Still, even amid the president’s bipartisan approach, lawmakers are laying the groundwork for getting legislation through the Senate without Democratic support.
During a closed-door meeting Wednesday, Brady thanked House Republicans for their hard work on a tax overhaul and emphasized that it’s more important than ever for the GOP to deliver on its tax promises, according to a person familiar with the meeting who asked not to be named. Brady, a Texas Republican, told members that following the framework’s release this month, the focus will turn to the House and Senate completing the budget process by mid-October, the person said. Brady added that the budget is necessary for a tax revamp.
House Budget Chairwoman Diane Black of Tennessee said Wednesday it’s unlikely that the budget resolution will reach the House floor this month.
Republicans have to agree on a 2018 budget resolution — a necessary step to unlock the procedural maneuver they intend to use to pass the tax plan with 50 votes in the Senate while avoiding any Democratic filibuster. The party controls only 52 of the chamber’s 100 votes.
Members of the conservative House Freedom Caucus have said they won’t vote to pass a budget out of the House until they get more details on tax changes.
Black said the outline coming from the so-called Big Six — the administration and congressional leaders who are shaping the tax framework — should help to assuage those members’ concerns.
If Congress follows Brady’s schedule and adopts a budget resolution by the middle of October, there will be 28 legislative days left on the House calendar in 2017. And Congress must act by Dec. 8 to fund the government or face a shutdown, which could distract from the tax debate.
During a press conference last week, Brady, a member of the Big Six, wouldn’t confirm whether any specific decisions had been made and declined to offer a timetable for releasing details or marking up legislation.
The other members of the Big Six are House Speaker Paul Ryan of Wisconsin, Senate Majority Leader Mitch McConnell of Kentucky, Senate Finance Chairman Orrin Hatch of Utah, Treasury Secretary Steven Mnuchin and National Economic Council Director Gary Cohn.
Ryan said the outline that’s coming this month would reflect agreement among the tax-writing committees in the House and Senate, and the administration. Subsequently, the committees will take feedback and write the bills in the weeks ahead.

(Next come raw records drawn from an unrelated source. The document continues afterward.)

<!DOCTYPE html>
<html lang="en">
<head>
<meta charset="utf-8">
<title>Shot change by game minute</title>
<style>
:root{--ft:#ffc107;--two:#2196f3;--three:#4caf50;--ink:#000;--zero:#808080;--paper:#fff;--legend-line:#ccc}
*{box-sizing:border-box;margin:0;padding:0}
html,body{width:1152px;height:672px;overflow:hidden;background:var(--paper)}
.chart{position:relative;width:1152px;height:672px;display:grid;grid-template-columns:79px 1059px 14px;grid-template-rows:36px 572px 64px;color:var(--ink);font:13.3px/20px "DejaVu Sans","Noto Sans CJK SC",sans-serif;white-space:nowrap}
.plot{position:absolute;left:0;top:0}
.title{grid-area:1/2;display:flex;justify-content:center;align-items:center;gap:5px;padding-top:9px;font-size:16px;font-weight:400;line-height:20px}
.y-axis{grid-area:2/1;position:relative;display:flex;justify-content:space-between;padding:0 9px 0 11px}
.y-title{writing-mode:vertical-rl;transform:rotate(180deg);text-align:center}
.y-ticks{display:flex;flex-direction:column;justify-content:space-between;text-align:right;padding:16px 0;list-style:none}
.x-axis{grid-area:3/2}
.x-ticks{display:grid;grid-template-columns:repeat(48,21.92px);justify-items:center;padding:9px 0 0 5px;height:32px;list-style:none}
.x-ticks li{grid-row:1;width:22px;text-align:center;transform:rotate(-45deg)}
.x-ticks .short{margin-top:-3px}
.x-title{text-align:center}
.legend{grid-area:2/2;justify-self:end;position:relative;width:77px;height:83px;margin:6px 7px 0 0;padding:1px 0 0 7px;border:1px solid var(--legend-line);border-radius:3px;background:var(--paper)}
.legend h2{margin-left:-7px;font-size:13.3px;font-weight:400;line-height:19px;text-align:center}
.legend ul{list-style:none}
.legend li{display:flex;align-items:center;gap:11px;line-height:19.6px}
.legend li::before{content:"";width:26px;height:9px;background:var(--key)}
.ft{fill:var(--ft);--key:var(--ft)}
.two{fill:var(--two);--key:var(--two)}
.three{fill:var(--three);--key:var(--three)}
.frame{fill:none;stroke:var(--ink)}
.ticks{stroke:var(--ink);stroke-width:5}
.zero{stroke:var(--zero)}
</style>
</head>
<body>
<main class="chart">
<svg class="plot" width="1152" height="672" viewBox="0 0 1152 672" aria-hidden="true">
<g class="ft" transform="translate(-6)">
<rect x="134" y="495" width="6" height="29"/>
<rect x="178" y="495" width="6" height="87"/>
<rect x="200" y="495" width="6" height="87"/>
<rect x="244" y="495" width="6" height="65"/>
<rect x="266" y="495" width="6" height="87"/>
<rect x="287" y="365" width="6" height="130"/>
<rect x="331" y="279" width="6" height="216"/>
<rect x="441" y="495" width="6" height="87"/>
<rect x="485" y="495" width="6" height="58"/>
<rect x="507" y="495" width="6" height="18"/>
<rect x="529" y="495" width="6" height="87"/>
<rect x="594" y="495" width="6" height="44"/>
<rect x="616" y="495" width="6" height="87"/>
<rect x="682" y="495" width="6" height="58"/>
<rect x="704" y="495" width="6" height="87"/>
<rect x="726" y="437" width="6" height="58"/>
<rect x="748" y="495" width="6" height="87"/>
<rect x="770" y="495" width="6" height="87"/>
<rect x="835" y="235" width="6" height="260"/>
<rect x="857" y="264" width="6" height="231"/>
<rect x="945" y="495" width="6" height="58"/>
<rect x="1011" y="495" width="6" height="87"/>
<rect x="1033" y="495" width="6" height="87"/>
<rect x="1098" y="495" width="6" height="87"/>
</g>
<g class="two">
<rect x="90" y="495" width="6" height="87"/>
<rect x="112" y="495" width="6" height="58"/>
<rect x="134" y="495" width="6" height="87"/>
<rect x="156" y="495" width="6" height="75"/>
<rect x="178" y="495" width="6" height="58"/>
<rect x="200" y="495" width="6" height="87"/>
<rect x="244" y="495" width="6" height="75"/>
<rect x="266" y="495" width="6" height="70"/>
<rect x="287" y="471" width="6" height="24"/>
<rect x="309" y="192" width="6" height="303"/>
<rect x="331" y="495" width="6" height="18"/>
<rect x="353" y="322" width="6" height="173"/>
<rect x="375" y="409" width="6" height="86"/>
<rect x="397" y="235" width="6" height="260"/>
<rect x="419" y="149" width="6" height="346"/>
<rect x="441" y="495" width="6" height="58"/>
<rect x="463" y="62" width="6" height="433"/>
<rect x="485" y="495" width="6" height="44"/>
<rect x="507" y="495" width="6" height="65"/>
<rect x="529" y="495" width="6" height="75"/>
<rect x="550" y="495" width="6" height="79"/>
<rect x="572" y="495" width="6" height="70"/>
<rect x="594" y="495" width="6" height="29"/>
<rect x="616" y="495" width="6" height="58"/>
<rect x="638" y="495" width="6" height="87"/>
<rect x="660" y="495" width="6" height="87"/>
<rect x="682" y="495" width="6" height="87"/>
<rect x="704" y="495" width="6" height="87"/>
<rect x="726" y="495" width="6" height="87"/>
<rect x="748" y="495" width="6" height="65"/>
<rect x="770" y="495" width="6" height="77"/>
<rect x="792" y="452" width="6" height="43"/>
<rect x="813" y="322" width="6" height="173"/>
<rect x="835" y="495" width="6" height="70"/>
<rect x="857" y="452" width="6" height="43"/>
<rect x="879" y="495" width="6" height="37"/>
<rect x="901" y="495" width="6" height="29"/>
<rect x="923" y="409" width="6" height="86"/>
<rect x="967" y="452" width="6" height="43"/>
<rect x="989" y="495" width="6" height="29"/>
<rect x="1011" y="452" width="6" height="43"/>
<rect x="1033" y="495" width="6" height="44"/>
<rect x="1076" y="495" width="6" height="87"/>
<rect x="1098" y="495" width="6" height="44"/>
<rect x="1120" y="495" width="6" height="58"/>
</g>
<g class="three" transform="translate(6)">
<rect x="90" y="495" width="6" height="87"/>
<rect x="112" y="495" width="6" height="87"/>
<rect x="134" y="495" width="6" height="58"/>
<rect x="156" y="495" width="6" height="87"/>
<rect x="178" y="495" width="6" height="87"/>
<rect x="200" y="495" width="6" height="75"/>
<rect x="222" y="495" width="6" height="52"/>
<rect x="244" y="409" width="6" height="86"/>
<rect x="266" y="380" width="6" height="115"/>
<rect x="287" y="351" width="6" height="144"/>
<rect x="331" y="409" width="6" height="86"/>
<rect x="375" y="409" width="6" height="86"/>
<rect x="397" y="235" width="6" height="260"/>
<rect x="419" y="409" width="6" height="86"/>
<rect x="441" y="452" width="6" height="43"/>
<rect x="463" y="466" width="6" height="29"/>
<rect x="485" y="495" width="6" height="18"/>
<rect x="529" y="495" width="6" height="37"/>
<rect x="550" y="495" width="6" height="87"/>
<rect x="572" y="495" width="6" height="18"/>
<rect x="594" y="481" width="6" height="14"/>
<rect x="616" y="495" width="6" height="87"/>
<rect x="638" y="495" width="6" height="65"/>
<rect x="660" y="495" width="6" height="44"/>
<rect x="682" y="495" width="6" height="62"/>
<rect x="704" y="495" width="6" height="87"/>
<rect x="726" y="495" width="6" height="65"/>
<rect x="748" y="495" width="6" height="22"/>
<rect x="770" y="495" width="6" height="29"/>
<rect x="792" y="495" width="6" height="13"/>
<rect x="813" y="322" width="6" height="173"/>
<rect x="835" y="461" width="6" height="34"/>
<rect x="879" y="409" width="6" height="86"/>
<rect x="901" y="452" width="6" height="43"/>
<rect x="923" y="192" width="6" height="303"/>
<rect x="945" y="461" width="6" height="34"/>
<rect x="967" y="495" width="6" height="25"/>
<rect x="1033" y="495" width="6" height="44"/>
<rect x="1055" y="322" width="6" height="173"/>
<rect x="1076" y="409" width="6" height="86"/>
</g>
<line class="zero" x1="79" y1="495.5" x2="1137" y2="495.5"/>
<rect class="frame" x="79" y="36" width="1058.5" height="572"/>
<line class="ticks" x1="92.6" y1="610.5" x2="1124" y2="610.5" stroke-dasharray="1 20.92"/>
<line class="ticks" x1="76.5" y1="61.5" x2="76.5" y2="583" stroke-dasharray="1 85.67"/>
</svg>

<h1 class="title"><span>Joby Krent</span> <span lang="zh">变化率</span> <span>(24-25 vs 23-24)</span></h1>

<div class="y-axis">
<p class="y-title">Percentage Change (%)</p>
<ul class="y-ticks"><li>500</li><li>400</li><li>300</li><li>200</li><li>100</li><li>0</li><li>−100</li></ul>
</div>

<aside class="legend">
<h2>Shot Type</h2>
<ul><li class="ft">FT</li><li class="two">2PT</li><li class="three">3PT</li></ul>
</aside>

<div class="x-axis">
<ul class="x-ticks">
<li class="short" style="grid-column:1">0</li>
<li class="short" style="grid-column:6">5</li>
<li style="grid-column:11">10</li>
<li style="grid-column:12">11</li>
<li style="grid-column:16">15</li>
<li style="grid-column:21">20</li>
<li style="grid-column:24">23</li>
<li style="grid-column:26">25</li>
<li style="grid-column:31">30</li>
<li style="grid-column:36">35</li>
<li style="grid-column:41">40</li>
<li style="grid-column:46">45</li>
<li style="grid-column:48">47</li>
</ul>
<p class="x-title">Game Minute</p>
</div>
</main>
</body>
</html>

“This is really the consensus of the tax writers themselves so that we’re working from the same page,” Ryan said during a press conference Wednesday. “The tax writers are going to take it from there on the details.”
Hatch was less committal on the content and timing of any new tax framework. “It looks to me like there will be” a document released during the week of Sept. 25 that provides new details on the Republican tax plan, he told reporters on Wednesday. “But I’m not totally confident about that.”
Ryan also said he would love to have the Democrats working with the GOP “but we’re going to do it no matter what.”